OMAHA, Neb. -- The remnants of Tropical Storm Isaac could bring welcome rain to some states in the Mississippi River valley this week, but experts say it's unlikely to break the drought gripping the Midwest.
Along with the deluge of rain expected along the Gulf Coast when Isaac makes landfall, the National Weather Service predicts 2 to 6 inches of rain will fall in eastern Arkansas, southeast Missouri and southern Illinois.
Those areas are among those hard hit by the drought that stretches from the West Coast east into Kentucky and Ohio, with pockets in Georgia and Alabama. The rain that falls inland likely will ease but not eliminate drought, because those areas are so dry, said Mark Svoboda, a climatologist with the National Drought Mitigation Center.
Arkansas rancher Don Rodgers said his area is short 17 inches of rain this year. He said even a couple of inches from Isaac would make a significant difference because he would have water for his cattle and might be able to grow some forage for this winter.
"I'm very sorry for the people in the path of this hurricane.

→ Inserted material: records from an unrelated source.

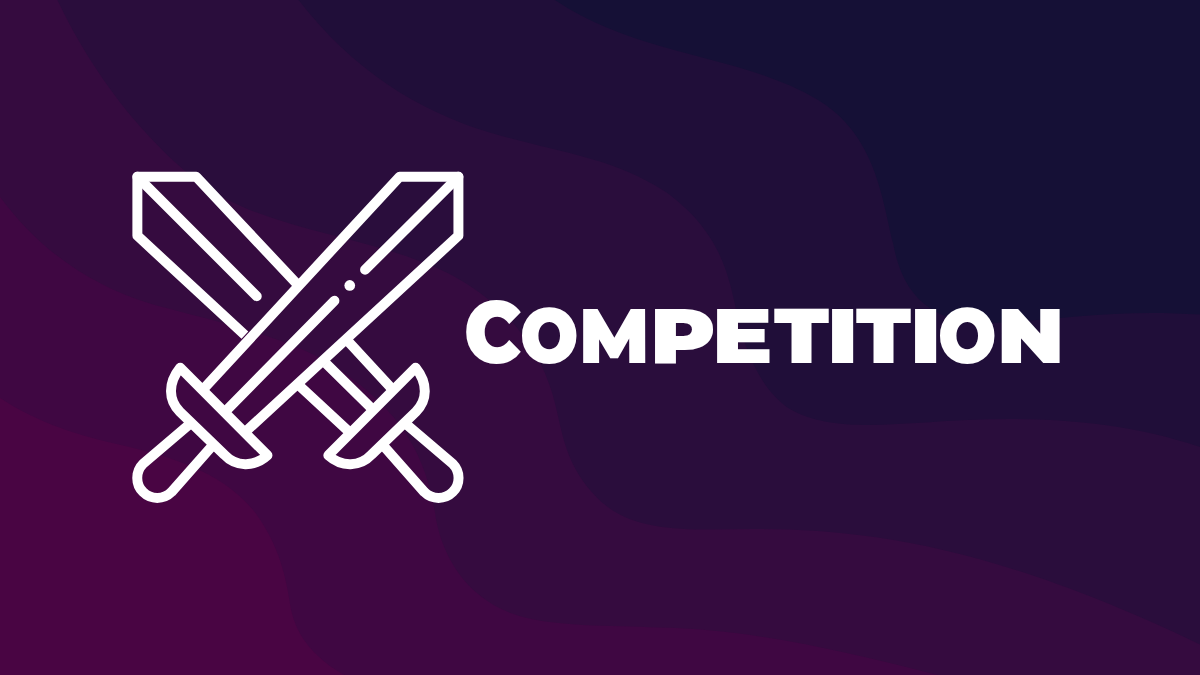
<!DOCTYPE html>
<html lang="en">
<head>
<meta charset="utf-8">
<title>Competition</title>
<link rel="stylesheet" href="https://fonts.googleapis.com/css2?family=Montserrat:wght@900&amp;display=swap">
<style>
  :root {
    --navy: #151036;
    --indigo: #200e39;
    --violet: #2a0d3c;
    --plum: #350b3f;
    --berry: #3f0742;
    --wine: #490543;
    --ink: #ffffff;
  }
  * { margin: 0; padding: 0; box-sizing: border-box; }
  html, body { width: 1200px; height: 675px; overflow: hidden; background: var(--navy); }
  .banner { position: relative; width: 1200px; height: 675px; overflow: hidden; }
  .waves, .swords { position: absolute; left: 0; top: 0; width: 1200px; height: 675px; display: block; }
  .wave-indigo { fill: var(--indigo); }
  .wave-violet { fill: var(--violet); }
  .wave-plum { fill: var(--plum); }
  .wave-berry { fill: var(--berry); }
  .wave-wine { fill: var(--wine); }
  .linework { fill: none; stroke: var(--ink); stroke-width: 13; stroke-linejoin: round; stroke-linecap: round; }
  .linework .butt { stroke-linecap: butt; }
  .glint { fill: var(--ink); stroke: none; }
  .title {
    position: absolute; left: 0; top: 297.8px; width: 1200px; height: 77px;
    font: 900 76.5px/1 "Montserrat", sans-serif;
    text-transform: uppercase; color: var(--ink);
  }
  .title span {
    position: absolute; left: var(--x); top: 0;
    transform: scaleX(var(--w)); transform-origin: 0 50%;
  }
  .title .initial { font-size: 87px; top: -9px; --w: .89; }
  .o { --w: .9; }
  .m { --w: .965; }
  .p { --w: 1.155; }
  .e { --w: 1.175; }
  .t { --w: 1.1; }
  .i { --w: 1.165; }
  .n { --w: 1.095; }
</style>
</head>
<body>
<main class="banner">
  <svg class="waves" viewBox="0 0 1568 882" preserveAspectRatio="none" aria-hidden="true">
    <path class="wave-indigo" d="M725,0 C840,76 960,68 1068,130 C1145,176 1153,262 1167,318 C1177,372 1205,422 1290,422 C1370,420 1450,403 1568,411 V882 H0 V0 Z"/>
    <path class="wave-violet" d="M390,0 C460,90 545,145 640,173 C730,200 800,205 870,251 C935,298 950,350 960,396 C970,450 990,505 1030,533 C1080,563 1150,555 1210,552 C1330,543 1450,545 1568,584 V882 H0 V0 Z"/>
    <path class="wave-plum" d="M75,0 C120,95 185,180 262,240 C340,295 450,305 540,338 C640,372 700,440 722,515 C735,560 735,600 775,645 C810,685 860,692 930,692 C1090,688 1260,695 1568,842 V882 H0 V0 Z"/>
    <path class="wave-berry" d="M0,257 C50,325 115,372 200,398 C300,425 400,445 460,495 C535,550 560,610 570,680 C580,730 610,780 670,802 C720,820 800,817 860,820 C980,822 1100,850 1225,882 H0 Z"/>
    <path class="wave-wine" d="M0,520 C50,553 105,570 165,583 C240,600 300,625 335,672 C365,715 373,750 380,795 C388,835 415,862 450,882 H0 Z"/>
  </svg>

  <svg class="swords" viewBox="0 0 1568 882" role="img" aria-label="Two crossed swords">
    <defs>
      <g id="hilt">
        <path d="M235.5,480.5 C219,501 220,523 235,538 L293,594 C308,610 332,611 349.5,595 Z"/>
        <path class="butt" d="M248,554 L187,606 A26 26 0 1 0 224,643 L276,584"/>
      </g>
    </defs>
    <g class="linework">
      <g class="back-sword">
        <path class="butt" d="M387,370 L256.500,231 H179.500 V308 L320,438"/>
        <path d="M179.500,231 L335.500,387"/>
        <path class="butt" d="M454,445 L514,510 M426,475 L486,534 M391,504 L458,566"/>
        <use href="#hilt" transform="translate(778.500 0) scale(-1 1)"/>
      </g>
      <g class="front-sword">
        <path class="butt" d="M266,508 L522,231 H599 V308 L322,563"/>
        <path d="M599,231 L477,352.500 M437,393 L298,534"/>
        <circle class="glint" cx="457" cy="373" r="7"/>
        <use href="#hilt"/>
      </g>
    </g>
  </svg>

  <h1 class="title" aria-label="Competition"><span class="initial" style="--x:463.6px">C</span><span class="o" style="--x:519.8px">o</span><span class="m" style="--x:578.8px">m</span><span class="p" style="--x:649.8px">p</span><span class="e" style="--x:711.7px">e</span><span class="t" style="--x:773.6px">t</span><span class="i" style="--x:827.3px">i</span><span class="t" style="--x:856.3px">t</span><span class="i" style="--x:909.9px">i</span><span class="o" style="--x:938.3px">o</span><span class="n" style="--x:996.7px">n</span></h1>
</main>
</body>
</html>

I'm just praying we can get some of the benefit from it up here," said Rodgers, who has cattle in Crawford County, a rural area near the Oklahoma border.
Heavy rains, especially if it pushes into the Ohio Valley, would provide some relief for the low-water conditions that have hampered Mississippi River traffic for weeks, said National Weather Service hydrologist Marty Pope.
"If that happens, it would help us out quite a bit," Pope said.
Pope said any rise in the river would help clear clogged shipping channels, which have caused temporary closures in recent weeks. The low levels have prompted companies to reduce loads on barges carrying goods ranging from grain to gasoline, which can mean big losses for shippers.
Isaac has been gaining strength and could become a Category I hurricane before its expected landfall Tuesday or Wednesday. The storm's path may change before it reaches land, but the drought is so widespread that the rain is certain to be welcomed by those in any area that get it.